Release the dinosaurs from their icy prison!

This roaring excavation activity will brighten the rainiest of days, and teach kids about the nature of paleontology, extinction, and conservation in the process.



  1. Fill the plastic container with water, and add your chosen dinosaurs.
  2. Place in the freezer and allow to set overnight.
  3. Remove from the freezer.
  4. It’s almost time to release the dinosaurs from their icy prison! Start by talking to your child about what a paleontologist is (this video is a great place to start, and you can also draw upon our trivia below). What can we learn from the remains of dinosaurs?
  5. You could also talk to your child about the ice age, and the implications it has today. What does it mean when a species goes extinct? How can humans work together to protect endangered species? Why is our climate so delicate and important?
  6. Next, get your child to try and release the dinosaurs, using the tools provided. How much can they chip away using their trowel? Can they melt the ice with the warmer water? Can they grab the dinosaurs with their tweezers? Does the salt make a difference? Experiment with different techniques, and see what works best.
  7. With younger children, you can encourage them to practice their numerical skills – counting the dinosaurs as they release them. With older children, you can challenge them to name the correct species of dinosaur as they go along. How many can they get right?

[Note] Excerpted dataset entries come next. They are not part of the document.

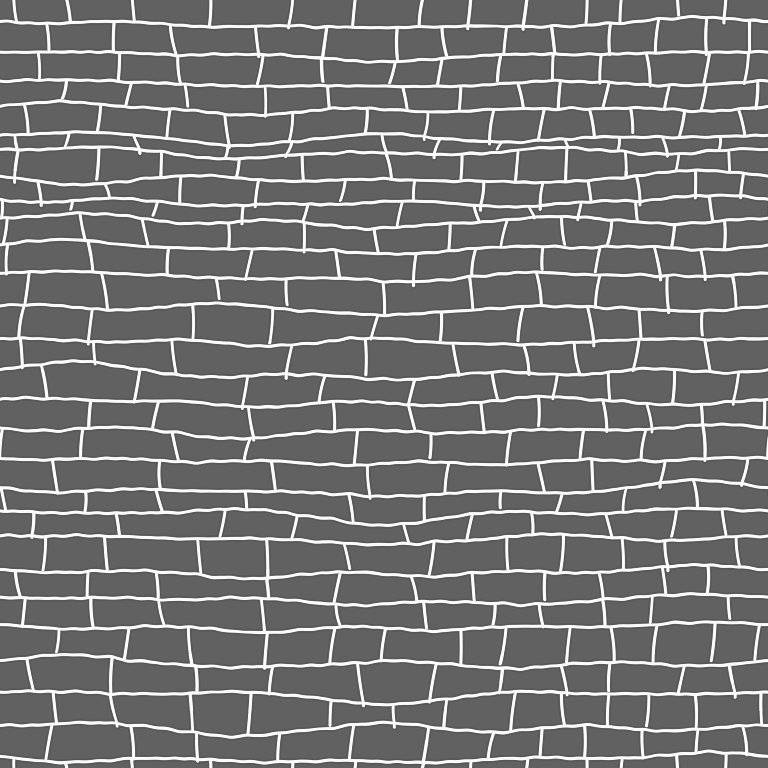
Write a WebGL 1 fragment shader that draws this pattern.

```glsl
precision highp float;

uniform vec2 u_resolution;

#define ROWS 27.0
#define FIRST_ROW 0.022
#define MEAN_BRICKS 11.6
#define JOINT_JITTER 0.34
#define JOINT_TILT 0.009
#define BED_WAVE 0.024
#define HAND_WIGGLE 0.0035
#define HALF_LINE 0.002
#define HALO 0.0043
#define STONE vec3(0.38)
#define SHADE vec3(0.34)
#define MORTAR vec3(0.985)

const float TAU = 6.2831853;

float hash(vec2 p) {
    return fract(sin(dot(p, vec2(127.1, 311.7))) * 43758.5453);
}

float signedHash(vec2 p) {
    return 2.0 * hash(p) - 1.0;
}

// Integer index wrapped to 0 .. count - 1
float wrapIndex(float i, float count) {
    return floor(mod(i + 0.5, count));
}

// One-dimensional gradient noise that repeats every "period" cells
float gradientNoise(float x, float period, float seed) {
    float cell = floor(x);
    float f = x - cell;
    float a = signedHash(vec2(wrapIndex(cell, period), seed)) * f;
    float b = signedHash(vec2(wrapIndex(cell + 1.0, period), seed)) * (f - 1.0);
    return mix(a, b, f * f * f * (f * (f * 6.0 - 15.0) + 10.0));
}

// Height of a bed line, measured down from the top edge
float bedLine(float row, float x) {
    float id = wrapIndex(row, ROWS);
    float a = TAU * id / ROWS;
    float drift = -0.0156 + 0.017 * cos(a) + 0.0117 * cos(2.0 * a - 0.74);
    drift += 0.0065 * signedHash(vec2(id, 3.7));
    float bow = 0.0035 * (1.0 - cos(TAU * x));
    float wave = BED_WAVE * gradientNoise(x * 5.0, 5.0, id + 40.3);
    float wiggle = HAND_WIGGLE * gradientNoise(x * 45.0, 45.0, id + 80.9);
    return FIRST_ROW + row / ROWS + drift + bow + wave + wiggle;
}

float bricksInRow(float id) {
    float trend = 1.7 * cos(TAU * id / ROWS - 0.3);
    return floor(MEAN_BRICKS + trend + 1.2 * signedHash(vec2(id, 9.1)) + 0.3);
}

// Bricks narrow toward the right: even spacing to wall position and back
float toWall(float u) {
    return u - 0.033 * sin(TAU * (u - 0.8));
}

float toEven(float x) {
    return x + 0.033 * sin(TAU * (x - 0.8));
}

// Distance to the upright joints between two bed lines
float jointDistance(vec2 p, float row, float top, float bottom) {
    float id = wrapIndex(row, ROWS);
    float count = bricksInRow(id);
    float phase = hash(vec2(id, 17.3));
    float nearest = floor(toEven(p.x) * count - phase + 0.5);
    float along = (p.y - top) / max(bottom - top, 0.004);
    float best = 1.0;
    for (int k = -1; k <= 1; k++) {
        float joint = nearest + float(k);
        vec2 key = vec2(wrapIndex(joint, count), id + 1.0);
        float jitter = JOINT_JITTER * (hash(key) - 0.5);
        float x = toWall((joint + phase + jitter) / count);

        // Lean and slight curve of the hand-drawn stroke
        float s = clamp(along, 0.0, 1.0);
        x += JOINT_TILT * (s - 0.5) * signedHash(key + 23.0);
        x += 0.006 * s * (1.0 - s) * signedHash(key + 51.0);

        // Strokes stop a little short of or past the lower line
        float slip = signedHash(key + 77.0);
        float end = bottom + 0.006 * slip * slip * slip;
        float y = clamp(p.y, top, max(top, end));
        best = min(best, length(p - vec2(x, y)));
    }
    return best;
}

void main() {
    vec2 p = gl_FragCoord.xy / u_resolution;
    p.y = 1.0 - p.y;
    float pixel = 1.0 / min(u_resolution.x, u_resolution.y);

    // Nearest bed line or joint among the neighbouring rows
    float firstRow = floor((p.y - FIRST_ROW) * ROWS) - 2.0;
    float top = bedLine(firstRow, p.x);
    float d = 1.0;
    for (int k = 0; k < 6; k++) {
        float row = firstRow + float(k);
        float bottom = bedLine(row + 1.0, p.x);
        d = min(d, abs(p.y - top));
        d = min(d, jointDistance(p, row, top, bottom));
        top = bottom;
    }

    // Uneven pen pressure
    float pressure = gradientNoise(p.x * 30.0, 30.0, floor(p.y * ROWS));
    float halfWidth = HALF_LINE * (1.0 + 0.3 * pressure);

    // Thin shade around the mortar, then the mortar itself
    float soft = 0.6 * pixel;
    float shade = 1.0 - smoothstep(HALO - soft, HALO + soft, d);
    float line = 1.0 - smoothstep(halfWidth - soft, halfWidth + soft, d);
    vec3 color = mix(STONE, SHADE, shade);
    gl_FragColor = vec4(mix(color, MORTAR, line), 1.0);
}
```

Dino trivia

  1. Dinosaurs lived over 200 million years ago, and walked the earth for over 165 million years. For context, Homo sapiens (that’s us!) have only been around for a comparatively puny 200,000 years.
  2. Dinos lived during a period of time known as the Mesozoic Era, or Age of Reptiles.
  3. Although the cause of the dinosaur’s extinction is still a mystery, climatic change, diseases, changing plant communities, and geologic events could all have played a role.
  4. The word ‘Dinosauria’ – coined by the British biologist and anatomist Sir Richard Owen – translates, rather hilariously and accurately as ‘Terrible Reptile’ or ‘Fearfully Great Reptile’.
  5. Modern birds are closely related to dinosaurs, descended from a group of two-legged dinosaurs known as theropods, whose members include the towering Tyrannosaurus rex and the smaller velociraptors.